**Instructions for the task:**
For every line in the entries that contains "smoothstep", show the whole line.

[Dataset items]
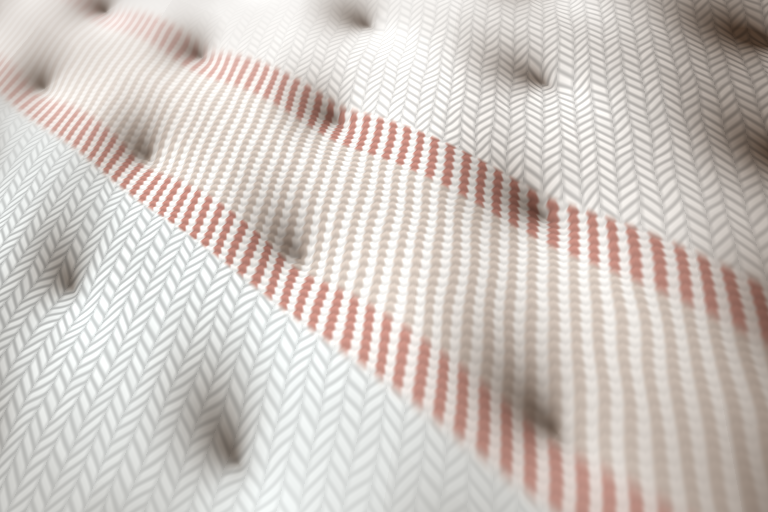
A Shadertoy shader for this texture:

```glsl
// Quilted mattress cloth in perspective: ribs, two rose bands, herringbone weave and tufts.

const vec2 BAND_VANISH = vec2(-0.92, 1.506);  // vanishing point of the bands
const vec2 RIB_VANISH = vec2(1.06, 2.10);     // vanishing point of the ribs
const float HORIZON_TILT = 0.30;
const float RIB_PERIOD = 0.0245;
const float YARN_PERIOD = 0.0185;
const float YARN_SKEW = 0.60;                 // turns the yarn rows level
const float LOWER_BAND = 0.949;
const float UPPER_BAND = 1.270;
const float BAND_WIDTH = 0.081;
const vec2 TUFT_ORIGIN = vec2(0.01, 1.03);
const vec2 TUFT_SPACING = vec2(0.332, 0.268);
const vec2 SHADE_DIR = vec2(-0.94, 0.34);
const float PUFF_LIFT = 0.055;
const float FOCUS = 1.36;
const vec2 LIGHT_CENTER = vec2(0.60, 0.60);
const vec3 WHITE = vec3(0.975, 0.965, 0.95);
const vec3 COOL_WHITE = vec3(0.93, 0.945, 0.94);
const vec3 GROOVE = vec3(0.83, 0.775, 0.73);
const vec3 ROSE = vec3(0.76, 0.54, 0.49);
const vec3 HAZE = vec3(0.93, 0.925, 0.92);
const vec3 SHADOW = vec3(0.24, 0.17, 0.12);
const float TAU = 6.2831853;

float hash(vec2 p) {
    vec3 q = fract(vec3(p.xyx) * 0.1031);
    q += dot(q, q.yzx + 33.33);
    return fract((q.x + q.y) * q.z);
}

float cornerSlope(vec2 cell, vec2 offset) {
    float angle = TAU * hash(cell);
    return dot(vec2(cos(angle), sin(angle)), offset);
}

float gradientNoise(vec2 p) {
    vec2 i = floor(p), f = p - i;
    vec2 k = f * f * f * (f * (f * 6.0 - 15.0) + 10.0);
    vec2 e = vec2(1.0, 0.0);
    float low = mix(cornerSlope(i, f), cornerSlope(i + e, f - e), k.x);
    float high = mix(cornerSlope(i + e.yx, f - e.yx), cornerSlope(i + 1.0, f - 1.0), k.x);
    return mix(low, high, k.y);
}

// Canvas to cloth: x counts across the ribs, y across the bands, z is nearness.
vec3 clothPlane(vec2 p) {
    float near = RIB_VANISH.y - p.y + HORIZON_TILT * (p.x - RIB_VANISH.x);
    near = max(near, 0.05);
    return vec3((p.x - RIB_VANISH.x) / near, (p.x - BAND_VANISH.x) / near, near);
}

// Height, directional shade and dark core summed over the nearest tufts.
vec3 quilt(vec2 cloth) {
    vec2 q = (cloth - TUFT_ORIGIN) / TUFT_SPACING;
    vec3 sum = vec3(0.0);
    for (int j = -1; j <= 1; j++)
    for (int i = -1; i <= 1; i++) {
        vec2 cell = round(q) + vec2(i, j);
        vec2 d = q - cell;
        d += 0.03 * (vec2(hash(cell), hash(cell + 7.3)) - 0.5);
        float r = length(d);
        float facing = dot(d, SHADE_DIR) / (r + 0.04);
        sum += vec3(-exp(-3.5 * r), facing * exp(-3.3 * r), exp(-17.0 * r));
    }
    return sum;
}

// Slanted yarns, mirrored in every other column; returns relief from 0 to 1.
float herringbone(float u, float s) {
    float column = floor(u), f = u - column - 0.5;
    float odd = mod(column, 2.0);
    float v = s + (odd * 2.0 - 1.0) * f * 1.3 + 0.5 * odd;
    float across = fract(v) - 0.5;
    float yarn = 1.0 - smoothstep(0.12, 0.5, abs(across));
    yarn *= 1.0 - 0.6 * smoothstep(0.25, 0.5, abs(f));
    float variation = hash(vec2(column, floor(v)) + 50.0) - 0.5;
    return clamp(yarn * (0.9 + 0.3 * across + 0.2 * variation), 0.0, 1.0);
}

float bandMask(float b, float start, float width, float soft) {
    return smoothstep(start - soft, start + soft, b)
         - smoothstep(start + width - soft, start + width + soft, b);
}

void mainImage(out vec4 fragColor, in vec2 fragCoord) {
    vec2 p = fragCoord / iResolution.y;

    // Quilt relief bends the cloth
    vec3 relief = quilt(clothPlane(p).xy);
    vec3 cloth = clothPlane(p - vec2(0.0, PUFF_LIFT * (relief.x + 0.5)));
    float u = cloth.x / RIB_PERIOD + 0.2 * gradientNoise(cloth.xy * 14.0);
    float s = (cloth.y - YARN_SKEW * cloth.x) / YARN_PERIOD;
    s += 0.35 * gradientNoise(cloth.xy * 17.0 + 9.0);

    // Depth of field
    float blur = abs(cloth.z - FOCUS) / cloth.z;
    float fine = exp(-13.0 * blur * blur) * (1.0 - smoothstep(0.35, 0.8, fwidth(s)));
    float coarse = exp(-3.5 * blur * blur);
    float soft = 0.004 + 0.04 * blur;

    // Ribs with serrated stitches
    float stitch = fract(s * 1.4 + 0.8 * abs(fract(u) - 0.5));
    float tooth = smoothstep(0.0, 0.6, stitch) - smoothstep(0.6, 1.0, stitch);
    float wave = 0.5 + 0.5 * cos(TAU * (u + 0.12 * fine * (tooth - 0.5)));
    float edge = mix(0.5, 0.32, fine);
    float ridge = mix(0.5, smoothstep(0.5 - edge, 0.5 + edge, wave), coarse);
    float rose = bandMask(cloth.y, LOWER_BAND, BAND_WIDTH, soft)
               + bandMask(cloth.y, UPPER_BAND, BAND_WIDTH, soft);
    vec3 ribbed = mix(mix(GROOVE, ROSE, rose), WHITE, ridge);
    ribbed *= 1.0 - 0.13 * fine * (1.0 - tooth);

    // Woven ground on both sides
    float weave = mix(0.6, herringbone(u, s), fine);
    vec3 ground = mix(WHITE, COOL_WHITE, 1.0 - smoothstep(0.9, 1.1, cloth.y));
    ground *= mix(0.79, 1.06, weave);
    float ribArea = bandMask(cloth.y, LOWER_BAND, UPPER_BAND + BAND_WIDTH - LOWER_BAND, soft);
    vec3 color = mix(ground, ribbed, ribArea);
    color = mix(color, HAZE, 0.65 * (1.0 - smoothstep(0.75, 1.2, cloth.z)));

    // Tuft shadows, uneven wear and light falloff
    vec2 away = (p - LIGHT_CENTER) * vec2(0.95, 0.95);
    float shade = 1.0 * max(relief.y, 0.0) + 0.30 * min(relief.y, 0.0) + 0.35 * relief.z;
    shade += 0.42 * dot(away, away) - 0.03 + 0.07 * gradientNoise(cloth.xy * 6.0);
    shade += 0.22 * smoothstep(0.9, 1.6, p.x) * smoothstep(0.45, 0.9, p.y);
    color *= mix(vec3(1.06), SHADOW, clamp(shade, -0.06, 0.93));
    fragColor = vec4(clamp(color, 0.0, 1.0), 1.0);
}
```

**Task answer:**
    float yarn = 1.0 - smoothstep(0.12, 0.5, abs(across));
    yarn *= 1.0 - 0.6 * smoothstep(0.25, 0.5, abs(f));
    return smoothstep(start - soft, start + soft, b)
         - smoothstep(start + width - soft, start + width + soft, b);
    float fine = exp(-13.0 * blur * blur) * (1.0 - smoothstep(0.35, 0.8, fwidth(s)));
    float tooth = smoothstep(0.0, 0.6, stitch) - smoothstep(0.6, 1.0, stitch);
    float ridge = mix(0.5, smoothstep(0.5 - edge, 0.5 + edge, wave), coarse);
    vec3 ground = mix(WHITE, COOL_WHITE, 1.0 - smoothstep(0.9, 1.1, cloth.y));
    color = mix(color, HAZE, 0.65 * (1.0 - smoothstep(0.75, 1.2, cloth.z)));
    shade += 0.22 * smoothstep(0.9, 1.6, p.x) * smoothstep(0.45, 0.9, p.y);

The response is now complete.